|Author(s):||Nummila, Kari Lasse|
|Doctoral Committee Chair(s):||Adesida, Ilesanmi|
|Department / Program:||Electrical Engineering|
|Degree Granting Institution:||University of Illinois at Urbana-Champaign|
|Subject(s):||Engineering, Electronics and Electrical|
|Abstract:||The most efficient way of improving the high-frequency performance of a field-effect transistor (FETs) is to reduce the gate length. However, as the gate length decreases, short-channel effects, such as a decrease in the transconductance, an increase in the subthreshold current, and a negative threshold shift, become more prominent degrading the device performance. This thesis describes the fabrication and characterization of short gate-length FETs. The emphasis is on the study of the short-channel effects, and the factors limiting the performance of the high-speed FETs.
Electron beam lithography has been used to pattern the gates for the FETs. A PMMA bilayer process and a trilayer process for T-gates with minimum gate lengths of $\sim$30 nm and $\sim$80 nm, respectively, are developed. Also, a process for fabricating T-gates using a silicon nitride passivation layer is demonstrated.

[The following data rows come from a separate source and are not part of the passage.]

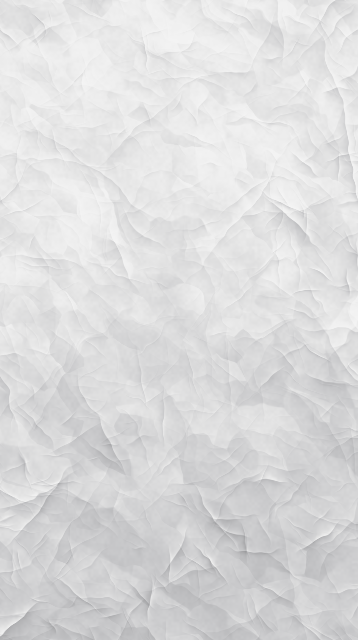
A WebGL 2 fragment shader for this texture:

```glsl
#version 300 es
precision highp float;
// Crumpled white paper under soft light from above.
// Slanted Voronoi facets give the folded planes; jagged, tapered creases at
// four scales, each lit above and shaded below, give the wrinkles.

uniform vec2 u_resolution;
out vec4 fragColor;

const float TONE_BOTTOM = 0.800;
const float TONE_TOP = 0.923;
const float TONE_MAX = 0.965;
const float TONE_KNEE = 0.915;
const float FACET_CONTRAST = 0.085;
const float CREASE_CONTRAST = 0.190;
const float CREASE_EDGE = 0.0010;    // half width of the fold edge
const float CREASE_LEAN = 0.60;      // balance of falling and rising creases
const float WARP = 0.024;
const float GRAIN = 0.020;
const vec3 SHADOW_TINT = vec3(-0.003, -0.002, 0.006);

vec3 hash3(vec2 p) {
    vec3 q = fract(vec3(p.xyx) * vec3(0.1031, 0.1030, 0.0973));
    q += dot(q, q.yxz + 33.33);
    return fract((q.xxy + q.yzz) * q.zyx);
}

float noise(vec2 p) {
    vec2 i = floor(p), f = fract(p);
    f = f * f * (3.0 - 2.0 * f);
    float low = mix(hash3(i).x, hash3(i + vec2(1, 0)).x, f.x);
    float high = mix(hash3(i + vec2(0, 1)).x, hash3(i + vec2(1, 1)).x, f.x);
    return mix(low, high, f.y);
}

vec2 noise2(vec2 p) {
    return vec2(noise(p + 3.7), noise(p + 41.3)) - 0.5;
}

vec2 warpOffset(vec2 p) {
    return WARP * (noise2(p * 9.0) + 0.50 * noise2(p * 26.0 + 13.0)
                 + 0.22 * noise2(p * 75.0 + 59.0));
}

// Blend of tilted planes, one per slanted cell, in about -0.5..0.5
float facets(vec2 p, float scale, float sharpness, float seed) {
    vec2 q = vec2(0.80 * p.x - 0.60 * p.y, 1.7 * (0.60 * p.x + 0.80 * p.y)) * scale;
    vec2 cell = floor(q);
    float sum = 0.0, total = 0.0;
    for (int j = -1; j <= 1; j++)
    for (int i = -1; i <= 1; i++) {
        vec2 id = cell + vec2(i, j);
        vec3 site = hash3(id + seed);
        vec3 tilt = hash3(id + seed + 71.0);
        vec2 d = q - id - site.xy;
        float weight = exp(-sharpness * dot(d, d)) + 1e-20;
        sum += weight * (site.z - 0.5 + 1.5 * dot(tilt.xy - 0.5, d));
        total += weight;
    }
    return sum / total;
}

// One bent, tapered fold per cell: highlight on top, falling shadow below
float creases(vec2 p, float scale, float seed) {
    vec2 q = p * scale, cell = floor(q);
    float edge = CREASE_EDGE * scale, tone = 0.0;
    for (int j = -1; j <= 1; j++)
    for (int i = -1; i <= 1; i++) {
        vec2 id = cell + vec2(i, j);
        vec3 place = hash3(id + seed);
        vec3 form = hash3(id + seed + 137.0);
        vec3 look = hash3(id + seed + 211.0);
        float angle = (place.z - CREASE_LEAN) * 2.7;
        vec2 along = vec2(cos(angle), sin(angle));
        vec2 d = q - id - place.xy;
        float x = dot(d, along) / mix(0.40, 0.95, form.x);
        float y = dot(d, vec2(along.y, -along.x));
        y += (form.z - 0.5) * 0.18 * x * x;
        float taper = max(0.0, 1.0 - x * x);
        float width = mix(0.04, 0.18, form.y * form.y) * (0.25 + 0.75 * taper);
        float below = smoothstep(-edge, edge, y);
        float shadow = below * exp(-max(y, 0.0) / width);
        float glow = (1.0 - below) * exp(min(y, 0.0) / (0.7 * width));
        float strength = mix(0.30, 1.0, look.x * look.x);
        tone += taper * strength * (mix(0.5, 1.1, look.y) * glow - shadow);
    }
    return tone;
}

void main() {
    vec2 p = gl_FragCoord.xy / u_resolution.y;
    vec2 q = p + warpOffset(p);

    // Broad light, dimmer toward the foot of the sheet
    float height = p.y + 0.12 * (noise(p * 3.0 + 9.0) - 0.5);
    float tone = mix(TONE_BOTTOM, TONE_TOP, smoothstep(-0.05, 0.95, height));

    // Folded planes
    float planes = 0.32 * facets(q, 4.5, 30.0, 11.0)
                 + 0.48 * facets(q, 9.0, 60.0, 53.0)
                 + 0.50 * facets(q, 19.0, 60.0, 97.0);
    tone += FACET_CONTRAST * planes;

    // Wrinkles, gathered in some areas and sparse in others
    float wrinkles = 0.45 * creases(q, 5.0, 23.0)
                   + 0.62 * creases(q, 9.0, 87.0)
                   + 0.62 * creases(q, 16.0, 151.0)
                   + 0.48 * creases(q, 28.0, 307.0);
    float gathering = mix(0.55, 1.25, smoothstep(0.15, 0.8, noise(p * 6.0 + 29.0)));
    tone += CREASE_CONTRAST * gathering * wrinkles;

    // Paper fibre
    tone += GRAIN * (noise(p * 230.0) + noise(p * 95.0 + 5.0) - 1.0);

    // Soft ceiling keeps the highlights from clipping
    float over = max(tone - TONE_KNEE, 0.0);
    float room = TONE_MAX - TONE_KNEE;
    tone = min(tone, TONE_KNEE) + room * (1.0 - exp(-over / room));
    float shade = smoothstep(0.92, 0.76, tone);
    fragColor = vec4(clamp(vec3(tone) + SHADOW_TINT * shade, 0.0, 1.0), 1.0);
}
```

Gallium arsenide metal-semiconductor field-effect transistors (MESFETs) with gate lengths down to $\sim$30 nm have been fabricated and characterized. Three molecular beam epitaxy-grown (MBE) structures, each with a different buffer layer, are compared. Due to the selective wet etching for the gate recess, the channel thickness is known accurately for each device. Extensive dc characterization is performed to study the short-channel effects. Microwave measurements and delay time analysis have been used to study the high-speed characteristics of the devices. It is shown that at very short gate lengths the device speed is not determined by the gate length alone, but the parasitic delay terms become dominant degrading the device performance.
Lattice-matched, planar-doped InAlAs/InGaAs/InP modulation-doped field-effect transistors (MODFETs) with gate lengths from 1 $\mu$m down to 0.15 $\mu$m have been fabricated on organometallic vapor phase epitaxy-grown (OMVPE) layers. A unity current-gain cutoff frequency of 187 GHz has been measured for a 0.15 $\mu$m gate-length MODFET. Using dc and rf measurements, the effects of scaling the planar doping level, the InAlAs-barrier layer thickness, and the gate length on the device performance have been investigated.
Thesis (Ph.D.)--University of Illinois at Urbana-Champaign, 1993.
|Date Available in IDEALS:||2014-12-16|
This item appears in the following Collection(s)
Dissertations and Theses - Electrical and Computer Engineering
Dissertations and Theses in Electrical and Computer Engineering
Graduate Dissertations and Theses at Illinois
Graduate Theses and Dissertations at Illinois